Frequently Asked Questions

Keeping you informed

We hope these questions and answers will help you feel informed and confident ahead of getting in touch with us.

To talk to us about any of our services, or if you have any further questions, please click the link at the bottom of the page.

Thank you! 

Therapy can help with a wide range of concerns including:

  • Abuse
  • Addiction
  • Anger
  • Anxiety and stress
  • Bereavement and loss
  • Carer responsibilities
  • Depression
  • Divorce
  • Eating disorders
  • Health issues
  • Major life changes
  • OCD (obsessive compulsive disorder)
  • PTSD (post-traumatic stress disorder)
  • Phobias and fears
  • Redundancy and work issues
  • Relationship difficulties
  • Sexuality
  • Trauma
  • Violence
  • Workplace issues

We offer a range of therapies including:

  • Cognitive and Behavioural Therapies
  • Psychoanalytical and Pschodynamic Therapies
  • Relationship Counselling
  • EMDR
  • Play Therapy
  • Mindfulness

When you feel you would like to begin therapy, contact us by telephone or email using the links at the top and bottom of this page, and we will listen, understand and help you.  

A single therapy session is 45 minutes.  For EMDR, the sessions are usually double sessions lasting 90 minutes.

The standard format of weekly sessions helps you make gradual and steady progress that means you see real results.

In some cases, your therapist may agree to more than one session per week, if you both deem it beneficial and they have the availability.

Our therapists offer an initial assessment to give you both the opportunity to see whether psychological therapy might be helpful for you at this time.

This is also an opportunity for you to see whether your therapist is the right ‘fit’ for you.

They will normally begin by introducing themselves and explaining how the session will work, for example, how much time you have together and what sort of things you might aim to achieve.

In a first session, the aim is usually to get to know each other, to start to understand what has been causing you difficulties, and to reach a joint understanding of how to move forwards – be this either longer term therapy, a different type of service, or even no therapy at all.

Most therapists will want to use the first session to get to know you and your difficulties better.  They might ask something like “what has brought you here today?”, which is an opportunity to discuss the problems that have been causing you difficulties.  They will want to understand what you are seeking support for, and what your aims for therapy are.

Bear in mind that you are under no obligation to talk about anything that you don’t feel comfortable sharing, and most people find that it takes time to build up a trusting relationship with their therapist in which they feel able to share information of a personal or distressing nature.  However, psychological therapies are by their nature talking therapies, so if you do not feel ready to talk about your difficulties at all then you may want to consider whether psychological therapies are the right source of support for you at the current time.

In short, each client is unique, with different needs for the amount of time they will see a therapist.

This is your therapy, and it is for you to decide, preferably in discussion with your therapist, how long you should see each other.

Ethically, your therapist shouldn’t want you to stay in therapy forever.  the overall goal is for you to feel better.

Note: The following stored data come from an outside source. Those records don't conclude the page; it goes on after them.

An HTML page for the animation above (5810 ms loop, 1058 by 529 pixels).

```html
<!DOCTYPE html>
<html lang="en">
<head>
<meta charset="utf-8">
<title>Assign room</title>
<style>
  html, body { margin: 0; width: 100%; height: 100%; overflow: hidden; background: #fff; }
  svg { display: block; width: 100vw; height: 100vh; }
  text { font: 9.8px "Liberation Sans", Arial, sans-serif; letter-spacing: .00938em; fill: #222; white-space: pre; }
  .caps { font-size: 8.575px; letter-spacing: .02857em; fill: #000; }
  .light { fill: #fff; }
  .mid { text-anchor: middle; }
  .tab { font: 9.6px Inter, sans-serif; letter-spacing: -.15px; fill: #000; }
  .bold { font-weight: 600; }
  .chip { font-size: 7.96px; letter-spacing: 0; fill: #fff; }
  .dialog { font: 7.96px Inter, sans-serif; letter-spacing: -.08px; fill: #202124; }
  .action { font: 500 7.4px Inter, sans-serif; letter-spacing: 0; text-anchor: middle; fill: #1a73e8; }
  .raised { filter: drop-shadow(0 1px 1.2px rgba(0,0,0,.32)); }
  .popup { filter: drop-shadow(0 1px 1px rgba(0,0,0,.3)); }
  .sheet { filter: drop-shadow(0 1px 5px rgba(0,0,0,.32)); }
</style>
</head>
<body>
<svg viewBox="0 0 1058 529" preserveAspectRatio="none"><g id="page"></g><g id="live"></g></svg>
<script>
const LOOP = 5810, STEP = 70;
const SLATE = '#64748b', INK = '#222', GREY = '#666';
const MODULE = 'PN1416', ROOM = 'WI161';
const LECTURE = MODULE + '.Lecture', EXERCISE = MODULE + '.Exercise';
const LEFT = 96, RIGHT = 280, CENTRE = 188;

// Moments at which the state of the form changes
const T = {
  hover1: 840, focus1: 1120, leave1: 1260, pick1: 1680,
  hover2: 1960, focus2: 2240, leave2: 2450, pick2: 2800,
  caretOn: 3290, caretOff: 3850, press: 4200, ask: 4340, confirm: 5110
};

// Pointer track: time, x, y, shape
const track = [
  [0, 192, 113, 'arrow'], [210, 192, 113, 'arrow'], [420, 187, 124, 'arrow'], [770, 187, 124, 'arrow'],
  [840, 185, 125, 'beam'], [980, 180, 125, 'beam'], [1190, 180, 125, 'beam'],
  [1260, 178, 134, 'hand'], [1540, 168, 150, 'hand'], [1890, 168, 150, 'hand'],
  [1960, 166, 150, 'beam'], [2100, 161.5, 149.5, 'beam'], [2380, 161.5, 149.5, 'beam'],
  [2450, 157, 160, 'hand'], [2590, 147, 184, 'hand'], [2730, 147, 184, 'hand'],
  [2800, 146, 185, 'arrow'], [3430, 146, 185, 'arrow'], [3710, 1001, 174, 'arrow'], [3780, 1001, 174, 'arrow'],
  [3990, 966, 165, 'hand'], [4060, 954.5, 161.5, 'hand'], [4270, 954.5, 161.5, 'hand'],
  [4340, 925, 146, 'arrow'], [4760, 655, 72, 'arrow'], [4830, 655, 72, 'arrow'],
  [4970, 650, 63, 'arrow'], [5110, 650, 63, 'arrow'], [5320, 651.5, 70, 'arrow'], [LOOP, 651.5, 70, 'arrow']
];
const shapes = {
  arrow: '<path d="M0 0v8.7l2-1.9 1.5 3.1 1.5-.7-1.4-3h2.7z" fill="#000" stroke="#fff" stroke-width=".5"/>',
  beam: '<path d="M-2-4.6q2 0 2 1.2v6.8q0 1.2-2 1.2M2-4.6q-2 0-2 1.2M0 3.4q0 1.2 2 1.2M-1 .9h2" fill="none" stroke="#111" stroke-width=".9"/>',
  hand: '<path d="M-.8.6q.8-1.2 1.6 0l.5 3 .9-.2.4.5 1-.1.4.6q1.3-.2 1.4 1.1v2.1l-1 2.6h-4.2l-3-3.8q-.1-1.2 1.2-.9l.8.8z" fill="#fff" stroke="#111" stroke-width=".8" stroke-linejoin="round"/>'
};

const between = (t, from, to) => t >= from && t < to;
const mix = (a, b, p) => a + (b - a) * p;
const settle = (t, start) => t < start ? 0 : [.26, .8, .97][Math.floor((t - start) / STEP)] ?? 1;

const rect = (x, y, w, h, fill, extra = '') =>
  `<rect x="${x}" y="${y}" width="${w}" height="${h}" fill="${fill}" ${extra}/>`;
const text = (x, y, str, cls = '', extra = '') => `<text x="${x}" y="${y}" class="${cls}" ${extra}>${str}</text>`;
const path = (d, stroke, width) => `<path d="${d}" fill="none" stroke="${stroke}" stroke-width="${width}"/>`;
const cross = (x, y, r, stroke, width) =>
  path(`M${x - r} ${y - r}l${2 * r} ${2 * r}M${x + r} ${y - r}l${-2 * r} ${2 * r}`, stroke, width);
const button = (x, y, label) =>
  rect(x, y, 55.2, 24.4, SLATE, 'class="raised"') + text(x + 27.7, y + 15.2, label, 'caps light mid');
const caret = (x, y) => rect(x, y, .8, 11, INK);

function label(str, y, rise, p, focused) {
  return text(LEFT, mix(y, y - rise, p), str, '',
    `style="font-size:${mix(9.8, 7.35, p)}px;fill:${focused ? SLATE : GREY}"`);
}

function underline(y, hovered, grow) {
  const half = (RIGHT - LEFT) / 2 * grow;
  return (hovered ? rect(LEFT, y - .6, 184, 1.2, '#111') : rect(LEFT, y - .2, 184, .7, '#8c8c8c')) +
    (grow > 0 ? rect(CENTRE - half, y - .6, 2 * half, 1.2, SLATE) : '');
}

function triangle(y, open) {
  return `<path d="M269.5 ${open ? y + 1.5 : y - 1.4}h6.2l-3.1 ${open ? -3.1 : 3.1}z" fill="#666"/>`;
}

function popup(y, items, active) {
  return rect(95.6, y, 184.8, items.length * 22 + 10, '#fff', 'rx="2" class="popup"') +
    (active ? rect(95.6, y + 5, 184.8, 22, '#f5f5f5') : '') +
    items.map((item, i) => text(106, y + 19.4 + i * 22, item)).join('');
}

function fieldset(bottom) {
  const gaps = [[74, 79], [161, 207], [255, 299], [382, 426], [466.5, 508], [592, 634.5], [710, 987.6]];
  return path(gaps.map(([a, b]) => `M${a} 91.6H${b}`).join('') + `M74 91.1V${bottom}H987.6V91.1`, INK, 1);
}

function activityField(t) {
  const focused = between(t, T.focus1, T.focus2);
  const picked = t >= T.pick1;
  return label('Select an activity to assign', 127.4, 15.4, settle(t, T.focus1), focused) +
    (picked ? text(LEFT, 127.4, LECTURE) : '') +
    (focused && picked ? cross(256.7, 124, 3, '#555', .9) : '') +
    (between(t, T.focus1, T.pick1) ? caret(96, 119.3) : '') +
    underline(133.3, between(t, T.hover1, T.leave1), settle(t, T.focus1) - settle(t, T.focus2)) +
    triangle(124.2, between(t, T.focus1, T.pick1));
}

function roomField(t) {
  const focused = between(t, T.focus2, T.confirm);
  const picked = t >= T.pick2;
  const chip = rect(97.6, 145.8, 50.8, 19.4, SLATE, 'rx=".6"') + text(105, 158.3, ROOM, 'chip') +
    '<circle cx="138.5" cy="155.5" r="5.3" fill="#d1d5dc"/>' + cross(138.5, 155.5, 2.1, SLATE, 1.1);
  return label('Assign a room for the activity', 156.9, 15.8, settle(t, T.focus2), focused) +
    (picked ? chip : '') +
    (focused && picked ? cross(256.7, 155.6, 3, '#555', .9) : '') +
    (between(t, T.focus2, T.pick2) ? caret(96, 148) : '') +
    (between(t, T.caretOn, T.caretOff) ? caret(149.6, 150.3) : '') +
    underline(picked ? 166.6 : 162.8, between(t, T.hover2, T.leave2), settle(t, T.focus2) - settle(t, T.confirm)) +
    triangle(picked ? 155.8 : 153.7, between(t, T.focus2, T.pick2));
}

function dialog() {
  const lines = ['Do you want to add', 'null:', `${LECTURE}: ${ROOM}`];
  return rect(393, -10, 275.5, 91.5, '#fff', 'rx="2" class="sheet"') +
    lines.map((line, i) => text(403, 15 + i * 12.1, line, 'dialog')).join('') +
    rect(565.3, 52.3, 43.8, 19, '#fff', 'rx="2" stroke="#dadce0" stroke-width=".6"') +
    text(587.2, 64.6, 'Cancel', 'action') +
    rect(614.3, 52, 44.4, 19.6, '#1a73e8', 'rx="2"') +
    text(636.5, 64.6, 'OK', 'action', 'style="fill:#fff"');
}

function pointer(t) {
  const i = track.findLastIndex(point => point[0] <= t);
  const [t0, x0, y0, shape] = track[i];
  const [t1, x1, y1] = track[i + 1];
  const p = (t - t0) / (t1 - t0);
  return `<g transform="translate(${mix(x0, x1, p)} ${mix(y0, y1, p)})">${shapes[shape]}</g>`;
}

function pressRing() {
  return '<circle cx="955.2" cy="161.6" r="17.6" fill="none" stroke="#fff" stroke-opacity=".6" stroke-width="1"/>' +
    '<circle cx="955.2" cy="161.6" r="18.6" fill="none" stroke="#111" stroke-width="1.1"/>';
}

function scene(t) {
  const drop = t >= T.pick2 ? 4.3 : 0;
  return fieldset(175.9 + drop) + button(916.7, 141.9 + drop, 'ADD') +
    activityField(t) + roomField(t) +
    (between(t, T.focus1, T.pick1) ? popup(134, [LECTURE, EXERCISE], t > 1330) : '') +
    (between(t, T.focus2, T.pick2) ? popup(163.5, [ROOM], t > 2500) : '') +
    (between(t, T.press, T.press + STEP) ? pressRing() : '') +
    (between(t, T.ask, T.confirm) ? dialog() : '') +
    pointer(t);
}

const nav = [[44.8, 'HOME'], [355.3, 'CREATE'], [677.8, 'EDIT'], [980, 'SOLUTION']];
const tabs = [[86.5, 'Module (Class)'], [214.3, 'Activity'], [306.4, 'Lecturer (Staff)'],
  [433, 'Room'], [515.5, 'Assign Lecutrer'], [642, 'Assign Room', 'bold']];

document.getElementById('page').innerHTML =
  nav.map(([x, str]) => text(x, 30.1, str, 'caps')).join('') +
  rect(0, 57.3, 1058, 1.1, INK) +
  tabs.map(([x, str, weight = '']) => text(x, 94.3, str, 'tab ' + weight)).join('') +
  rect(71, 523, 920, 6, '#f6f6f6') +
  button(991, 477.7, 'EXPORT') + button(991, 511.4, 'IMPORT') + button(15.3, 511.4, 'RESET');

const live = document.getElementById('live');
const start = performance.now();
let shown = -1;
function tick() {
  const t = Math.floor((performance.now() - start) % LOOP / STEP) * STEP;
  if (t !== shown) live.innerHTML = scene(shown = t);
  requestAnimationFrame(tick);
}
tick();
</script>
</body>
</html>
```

In order to reserve a certain time slot just for you each week there will be a cancellation policy that applies.  Your therapist will share this cancellation policy with you prior to your first appointment.  Any and all missed sessions outside of the agreed to terms will be charged at the full fee, including holidays, work commitments, illness and other emergencies. 

Anything you choose to share with your therapist is considered private and confidential; however, there are situations in which your therapist may be legally obliged to break this bond of confidentiality.

Generally, this is when you share something that leads your therapist to believe you might be at risk of harming yourself or others around you.  In these instances they will explain to you why they are breaking confidentiality with you before doing so, if this is at all possible.

You should also note that our therapists work within a team, and it is possible that information you share may be discussed within that team or with a senior colleague.  This information sharing process is part of the checks and balances that exist in the profession to ensure that your therapist is offering you the best service possible, and rest assured that everyone is bound by the same code of confidentiality.

You can find further details of how we safeguard your information in our GDPR/Privacy Policy, which you can access from the drop down menu on the Information section at the top of this page.

We understand that you may have questions we have not covered here.  We are adding to these all of the time.

If you do have any further questions, please contact us via the links at the top and bottom of this page.  If you feel you have question that may help others, again please contact us and we will include it here.

Click on the link below
to find out just how easy it is
to talk to us

© CTCPS 2020 All rights reserved Design by Funkhauser

Contact us

  • Please note that information we receive when you send this form will only be used to contact you regarding your request.